## ABOUT THIS EXERCISE
Filter the data below for the string "fist" and copy each matching line.

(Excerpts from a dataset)
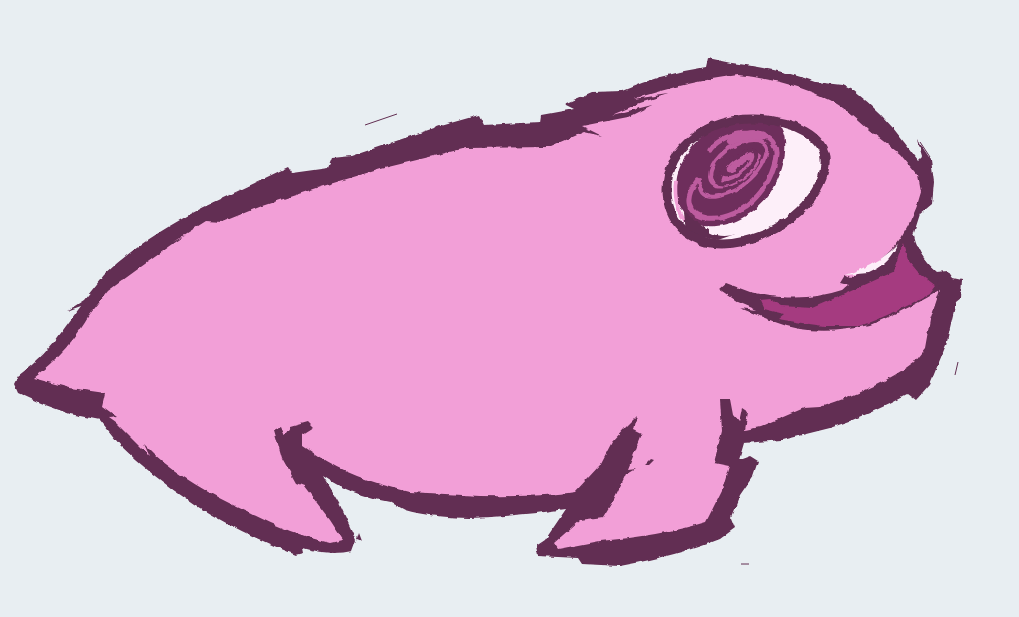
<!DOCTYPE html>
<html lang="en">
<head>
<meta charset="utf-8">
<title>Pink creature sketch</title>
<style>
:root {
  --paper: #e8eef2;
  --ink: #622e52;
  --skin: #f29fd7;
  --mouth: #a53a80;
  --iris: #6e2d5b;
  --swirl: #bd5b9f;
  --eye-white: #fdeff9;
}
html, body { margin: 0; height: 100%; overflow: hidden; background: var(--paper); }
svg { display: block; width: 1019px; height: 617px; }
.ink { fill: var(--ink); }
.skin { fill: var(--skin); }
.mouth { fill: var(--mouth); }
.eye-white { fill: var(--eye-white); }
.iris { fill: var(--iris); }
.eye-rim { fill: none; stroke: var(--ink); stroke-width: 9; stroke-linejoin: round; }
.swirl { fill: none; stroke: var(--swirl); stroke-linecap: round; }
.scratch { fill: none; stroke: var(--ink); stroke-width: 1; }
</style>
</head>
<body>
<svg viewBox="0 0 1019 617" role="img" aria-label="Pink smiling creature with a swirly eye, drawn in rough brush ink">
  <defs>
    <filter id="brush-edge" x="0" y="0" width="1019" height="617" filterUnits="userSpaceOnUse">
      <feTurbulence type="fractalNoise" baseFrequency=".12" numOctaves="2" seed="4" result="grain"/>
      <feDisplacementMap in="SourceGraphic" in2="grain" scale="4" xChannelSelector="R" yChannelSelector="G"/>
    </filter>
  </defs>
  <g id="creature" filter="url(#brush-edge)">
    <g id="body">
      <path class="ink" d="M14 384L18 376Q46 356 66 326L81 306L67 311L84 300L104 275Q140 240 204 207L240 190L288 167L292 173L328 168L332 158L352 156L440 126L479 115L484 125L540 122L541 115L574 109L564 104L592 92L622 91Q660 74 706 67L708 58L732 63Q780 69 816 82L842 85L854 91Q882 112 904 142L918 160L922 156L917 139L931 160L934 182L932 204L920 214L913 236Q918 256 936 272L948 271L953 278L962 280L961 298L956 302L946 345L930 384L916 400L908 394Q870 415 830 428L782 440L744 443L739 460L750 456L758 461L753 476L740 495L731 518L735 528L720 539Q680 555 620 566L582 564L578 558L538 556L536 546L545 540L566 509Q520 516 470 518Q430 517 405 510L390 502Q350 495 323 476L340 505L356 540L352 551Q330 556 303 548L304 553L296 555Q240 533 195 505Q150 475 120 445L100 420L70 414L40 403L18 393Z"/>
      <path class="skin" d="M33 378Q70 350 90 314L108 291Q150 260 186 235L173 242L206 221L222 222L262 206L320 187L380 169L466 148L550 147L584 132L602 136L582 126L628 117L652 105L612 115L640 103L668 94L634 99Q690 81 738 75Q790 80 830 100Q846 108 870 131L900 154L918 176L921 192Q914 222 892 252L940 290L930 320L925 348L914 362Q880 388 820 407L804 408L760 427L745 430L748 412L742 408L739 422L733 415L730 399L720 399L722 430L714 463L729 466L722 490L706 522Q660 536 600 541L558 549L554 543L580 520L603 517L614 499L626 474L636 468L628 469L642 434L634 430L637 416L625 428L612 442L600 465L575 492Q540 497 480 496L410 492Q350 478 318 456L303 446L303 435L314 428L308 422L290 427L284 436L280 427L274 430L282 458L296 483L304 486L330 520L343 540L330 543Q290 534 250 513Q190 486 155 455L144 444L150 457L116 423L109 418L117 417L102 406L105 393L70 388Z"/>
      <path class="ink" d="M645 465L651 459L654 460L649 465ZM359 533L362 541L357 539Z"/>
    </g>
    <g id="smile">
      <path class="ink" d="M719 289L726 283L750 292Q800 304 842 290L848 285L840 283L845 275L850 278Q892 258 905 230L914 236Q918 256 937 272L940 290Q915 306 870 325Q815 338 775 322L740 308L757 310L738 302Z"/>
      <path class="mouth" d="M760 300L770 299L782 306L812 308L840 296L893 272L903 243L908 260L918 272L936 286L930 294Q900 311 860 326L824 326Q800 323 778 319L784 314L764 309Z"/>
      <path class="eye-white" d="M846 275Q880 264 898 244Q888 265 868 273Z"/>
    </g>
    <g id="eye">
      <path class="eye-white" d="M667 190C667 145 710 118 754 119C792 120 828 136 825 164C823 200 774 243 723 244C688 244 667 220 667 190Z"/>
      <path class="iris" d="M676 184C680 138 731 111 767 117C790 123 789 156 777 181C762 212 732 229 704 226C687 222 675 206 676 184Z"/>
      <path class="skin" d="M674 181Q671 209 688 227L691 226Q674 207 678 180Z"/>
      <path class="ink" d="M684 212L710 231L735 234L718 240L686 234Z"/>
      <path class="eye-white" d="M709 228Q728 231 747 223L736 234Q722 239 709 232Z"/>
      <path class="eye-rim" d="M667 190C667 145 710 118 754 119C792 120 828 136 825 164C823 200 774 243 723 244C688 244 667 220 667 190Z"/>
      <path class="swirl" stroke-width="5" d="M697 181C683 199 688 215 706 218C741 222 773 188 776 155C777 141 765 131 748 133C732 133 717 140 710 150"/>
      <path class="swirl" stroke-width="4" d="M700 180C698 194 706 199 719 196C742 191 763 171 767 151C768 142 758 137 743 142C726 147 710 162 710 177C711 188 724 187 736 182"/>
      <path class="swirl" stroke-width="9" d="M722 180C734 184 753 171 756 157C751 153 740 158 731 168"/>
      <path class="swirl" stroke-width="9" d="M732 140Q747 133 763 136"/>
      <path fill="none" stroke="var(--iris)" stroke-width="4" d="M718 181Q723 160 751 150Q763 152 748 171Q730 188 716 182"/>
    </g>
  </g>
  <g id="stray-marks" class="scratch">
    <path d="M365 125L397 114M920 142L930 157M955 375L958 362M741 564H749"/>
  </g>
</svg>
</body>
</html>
==
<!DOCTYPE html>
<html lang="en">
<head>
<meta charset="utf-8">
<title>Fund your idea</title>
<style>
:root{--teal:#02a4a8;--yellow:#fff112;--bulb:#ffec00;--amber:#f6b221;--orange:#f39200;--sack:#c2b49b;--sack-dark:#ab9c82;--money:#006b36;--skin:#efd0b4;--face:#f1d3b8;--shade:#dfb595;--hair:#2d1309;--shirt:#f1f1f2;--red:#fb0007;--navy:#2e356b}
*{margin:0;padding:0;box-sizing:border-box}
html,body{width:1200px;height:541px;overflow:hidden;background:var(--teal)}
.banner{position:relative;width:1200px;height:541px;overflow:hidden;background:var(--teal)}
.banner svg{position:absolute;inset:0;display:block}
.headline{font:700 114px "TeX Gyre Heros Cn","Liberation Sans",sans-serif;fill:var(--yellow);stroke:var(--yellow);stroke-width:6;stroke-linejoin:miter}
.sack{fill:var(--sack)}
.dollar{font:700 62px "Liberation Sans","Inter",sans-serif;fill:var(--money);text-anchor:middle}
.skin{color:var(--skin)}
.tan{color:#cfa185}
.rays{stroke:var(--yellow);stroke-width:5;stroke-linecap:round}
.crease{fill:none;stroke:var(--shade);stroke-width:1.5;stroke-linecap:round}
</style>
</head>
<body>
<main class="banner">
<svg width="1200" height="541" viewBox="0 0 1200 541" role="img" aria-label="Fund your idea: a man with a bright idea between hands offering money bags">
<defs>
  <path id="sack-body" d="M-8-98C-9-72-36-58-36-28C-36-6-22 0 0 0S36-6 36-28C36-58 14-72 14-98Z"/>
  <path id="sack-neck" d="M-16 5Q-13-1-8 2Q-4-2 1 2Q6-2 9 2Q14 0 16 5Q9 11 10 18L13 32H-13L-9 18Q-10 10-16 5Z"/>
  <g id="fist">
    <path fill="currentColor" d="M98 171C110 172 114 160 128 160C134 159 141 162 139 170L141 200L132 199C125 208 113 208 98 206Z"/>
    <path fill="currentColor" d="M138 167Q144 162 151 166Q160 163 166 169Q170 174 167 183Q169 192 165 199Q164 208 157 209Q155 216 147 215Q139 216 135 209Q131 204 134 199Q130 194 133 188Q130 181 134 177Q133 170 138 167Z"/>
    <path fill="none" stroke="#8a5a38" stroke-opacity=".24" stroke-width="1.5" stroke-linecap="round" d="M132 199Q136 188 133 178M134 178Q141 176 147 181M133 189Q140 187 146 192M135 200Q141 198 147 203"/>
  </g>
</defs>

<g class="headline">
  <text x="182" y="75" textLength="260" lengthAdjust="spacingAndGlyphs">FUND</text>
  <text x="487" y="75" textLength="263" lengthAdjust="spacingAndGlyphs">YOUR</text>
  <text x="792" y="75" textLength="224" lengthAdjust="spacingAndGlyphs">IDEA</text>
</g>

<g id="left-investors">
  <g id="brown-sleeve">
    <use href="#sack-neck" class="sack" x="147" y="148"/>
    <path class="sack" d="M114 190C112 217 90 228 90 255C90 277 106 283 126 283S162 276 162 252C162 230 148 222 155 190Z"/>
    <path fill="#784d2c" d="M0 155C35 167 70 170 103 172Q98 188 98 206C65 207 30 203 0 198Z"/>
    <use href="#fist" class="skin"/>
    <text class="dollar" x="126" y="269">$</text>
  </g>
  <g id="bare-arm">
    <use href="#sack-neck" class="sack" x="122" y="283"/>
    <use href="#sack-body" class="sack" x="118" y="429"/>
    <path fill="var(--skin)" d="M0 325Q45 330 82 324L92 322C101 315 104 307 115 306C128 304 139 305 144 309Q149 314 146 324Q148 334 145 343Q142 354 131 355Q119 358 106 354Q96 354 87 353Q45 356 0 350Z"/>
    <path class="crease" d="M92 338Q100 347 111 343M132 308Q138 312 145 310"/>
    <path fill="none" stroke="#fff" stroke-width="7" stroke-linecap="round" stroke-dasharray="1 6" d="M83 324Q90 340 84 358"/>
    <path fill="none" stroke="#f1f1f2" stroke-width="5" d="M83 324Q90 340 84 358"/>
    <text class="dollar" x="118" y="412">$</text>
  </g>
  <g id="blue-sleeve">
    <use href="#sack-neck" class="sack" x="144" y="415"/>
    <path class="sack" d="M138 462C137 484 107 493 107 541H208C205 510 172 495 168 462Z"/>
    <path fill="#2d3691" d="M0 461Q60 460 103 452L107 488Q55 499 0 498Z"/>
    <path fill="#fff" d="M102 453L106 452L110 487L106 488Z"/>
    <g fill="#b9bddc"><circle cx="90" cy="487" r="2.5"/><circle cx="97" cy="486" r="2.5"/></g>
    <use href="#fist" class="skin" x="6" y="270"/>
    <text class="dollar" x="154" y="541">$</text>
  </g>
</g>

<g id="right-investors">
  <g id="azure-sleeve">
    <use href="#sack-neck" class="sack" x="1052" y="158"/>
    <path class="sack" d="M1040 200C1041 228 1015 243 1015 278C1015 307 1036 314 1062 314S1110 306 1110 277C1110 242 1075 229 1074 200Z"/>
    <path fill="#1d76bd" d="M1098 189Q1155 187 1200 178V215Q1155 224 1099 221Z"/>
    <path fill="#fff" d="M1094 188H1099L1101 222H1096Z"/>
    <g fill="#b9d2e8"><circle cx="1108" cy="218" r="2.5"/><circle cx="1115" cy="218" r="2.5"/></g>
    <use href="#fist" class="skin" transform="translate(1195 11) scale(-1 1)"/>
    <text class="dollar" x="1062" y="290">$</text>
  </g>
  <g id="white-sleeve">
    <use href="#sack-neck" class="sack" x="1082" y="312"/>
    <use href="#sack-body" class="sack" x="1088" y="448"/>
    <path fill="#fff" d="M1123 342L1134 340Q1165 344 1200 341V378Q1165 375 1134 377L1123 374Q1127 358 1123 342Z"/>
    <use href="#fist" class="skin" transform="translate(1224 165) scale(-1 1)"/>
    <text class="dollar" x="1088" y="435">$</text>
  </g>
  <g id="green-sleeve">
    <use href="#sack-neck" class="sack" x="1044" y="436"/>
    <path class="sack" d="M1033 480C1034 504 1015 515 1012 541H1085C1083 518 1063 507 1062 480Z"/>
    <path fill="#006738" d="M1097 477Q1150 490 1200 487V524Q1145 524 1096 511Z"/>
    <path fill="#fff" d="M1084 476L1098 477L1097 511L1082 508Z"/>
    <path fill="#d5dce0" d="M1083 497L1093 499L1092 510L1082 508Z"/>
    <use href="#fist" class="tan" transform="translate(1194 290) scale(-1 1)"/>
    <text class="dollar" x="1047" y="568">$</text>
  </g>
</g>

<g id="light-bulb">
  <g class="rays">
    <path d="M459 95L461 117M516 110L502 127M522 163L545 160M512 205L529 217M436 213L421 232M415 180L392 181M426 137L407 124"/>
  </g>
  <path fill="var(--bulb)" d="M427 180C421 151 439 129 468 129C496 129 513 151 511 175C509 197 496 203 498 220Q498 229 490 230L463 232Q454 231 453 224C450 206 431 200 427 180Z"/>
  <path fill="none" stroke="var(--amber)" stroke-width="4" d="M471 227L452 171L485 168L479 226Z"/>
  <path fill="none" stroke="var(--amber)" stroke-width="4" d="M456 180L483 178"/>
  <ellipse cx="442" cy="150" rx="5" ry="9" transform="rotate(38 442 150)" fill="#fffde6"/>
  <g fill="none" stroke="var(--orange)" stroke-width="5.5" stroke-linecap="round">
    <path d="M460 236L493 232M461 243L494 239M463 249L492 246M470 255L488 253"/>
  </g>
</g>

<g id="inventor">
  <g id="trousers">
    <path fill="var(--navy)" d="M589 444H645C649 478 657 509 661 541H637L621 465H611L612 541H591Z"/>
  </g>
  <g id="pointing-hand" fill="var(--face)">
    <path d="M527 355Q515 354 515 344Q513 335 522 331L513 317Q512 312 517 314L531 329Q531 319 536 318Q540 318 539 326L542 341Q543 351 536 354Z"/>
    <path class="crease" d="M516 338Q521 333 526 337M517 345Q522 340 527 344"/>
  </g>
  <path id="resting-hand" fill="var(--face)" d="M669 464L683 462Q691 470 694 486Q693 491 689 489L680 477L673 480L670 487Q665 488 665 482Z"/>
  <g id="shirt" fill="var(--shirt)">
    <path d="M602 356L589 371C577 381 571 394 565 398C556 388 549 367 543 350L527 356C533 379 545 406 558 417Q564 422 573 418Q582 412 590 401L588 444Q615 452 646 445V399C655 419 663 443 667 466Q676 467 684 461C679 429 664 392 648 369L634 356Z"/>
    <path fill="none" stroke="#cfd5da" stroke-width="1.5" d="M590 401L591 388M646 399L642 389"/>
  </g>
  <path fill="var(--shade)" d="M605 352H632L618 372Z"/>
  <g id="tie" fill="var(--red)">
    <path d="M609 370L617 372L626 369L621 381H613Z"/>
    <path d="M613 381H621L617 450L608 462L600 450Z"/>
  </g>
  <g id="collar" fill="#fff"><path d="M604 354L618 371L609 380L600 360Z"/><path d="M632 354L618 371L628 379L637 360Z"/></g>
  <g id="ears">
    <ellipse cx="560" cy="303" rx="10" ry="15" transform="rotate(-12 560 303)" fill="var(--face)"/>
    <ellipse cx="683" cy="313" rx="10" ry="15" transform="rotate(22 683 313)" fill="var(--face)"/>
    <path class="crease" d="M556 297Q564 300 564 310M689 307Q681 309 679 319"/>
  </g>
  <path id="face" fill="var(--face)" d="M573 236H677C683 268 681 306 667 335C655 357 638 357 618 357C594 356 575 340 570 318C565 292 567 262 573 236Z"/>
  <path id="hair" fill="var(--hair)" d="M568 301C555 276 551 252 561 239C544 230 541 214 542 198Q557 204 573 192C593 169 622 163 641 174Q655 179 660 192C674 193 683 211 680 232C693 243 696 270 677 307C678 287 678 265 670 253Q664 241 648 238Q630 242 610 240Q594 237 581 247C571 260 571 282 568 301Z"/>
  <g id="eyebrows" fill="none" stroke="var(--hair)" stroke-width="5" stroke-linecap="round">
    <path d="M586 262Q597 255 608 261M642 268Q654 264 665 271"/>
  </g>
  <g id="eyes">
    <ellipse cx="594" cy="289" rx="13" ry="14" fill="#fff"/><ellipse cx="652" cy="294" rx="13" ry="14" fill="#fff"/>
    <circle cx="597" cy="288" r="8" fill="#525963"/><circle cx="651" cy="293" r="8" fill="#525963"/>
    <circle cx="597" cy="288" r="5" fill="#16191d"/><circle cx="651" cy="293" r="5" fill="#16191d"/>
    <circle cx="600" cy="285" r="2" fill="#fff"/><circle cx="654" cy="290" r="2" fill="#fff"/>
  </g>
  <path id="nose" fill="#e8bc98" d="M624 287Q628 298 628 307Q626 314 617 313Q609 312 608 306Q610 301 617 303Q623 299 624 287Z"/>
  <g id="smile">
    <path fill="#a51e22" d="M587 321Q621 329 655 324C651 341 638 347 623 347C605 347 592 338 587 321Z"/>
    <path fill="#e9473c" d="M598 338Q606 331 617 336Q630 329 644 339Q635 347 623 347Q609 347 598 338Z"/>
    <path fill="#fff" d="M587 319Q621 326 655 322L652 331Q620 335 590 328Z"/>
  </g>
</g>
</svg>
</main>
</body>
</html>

## RESULT OF THE TASK
  <g id="fist">
    <use href="#fist" class="skin"/>
    <use href="#fist" class="skin" x="6" y="270"/>
    <use href="#fist" class="skin" transform="translate(1195 11) scale(-1 1)"/>
    <use href="#fist" class="skin" transform="translate(1224 165) scale(-1 1)"/>
    <use href="#fist" class="tan" transform="translate(1194 290) scale(-1 1)"/>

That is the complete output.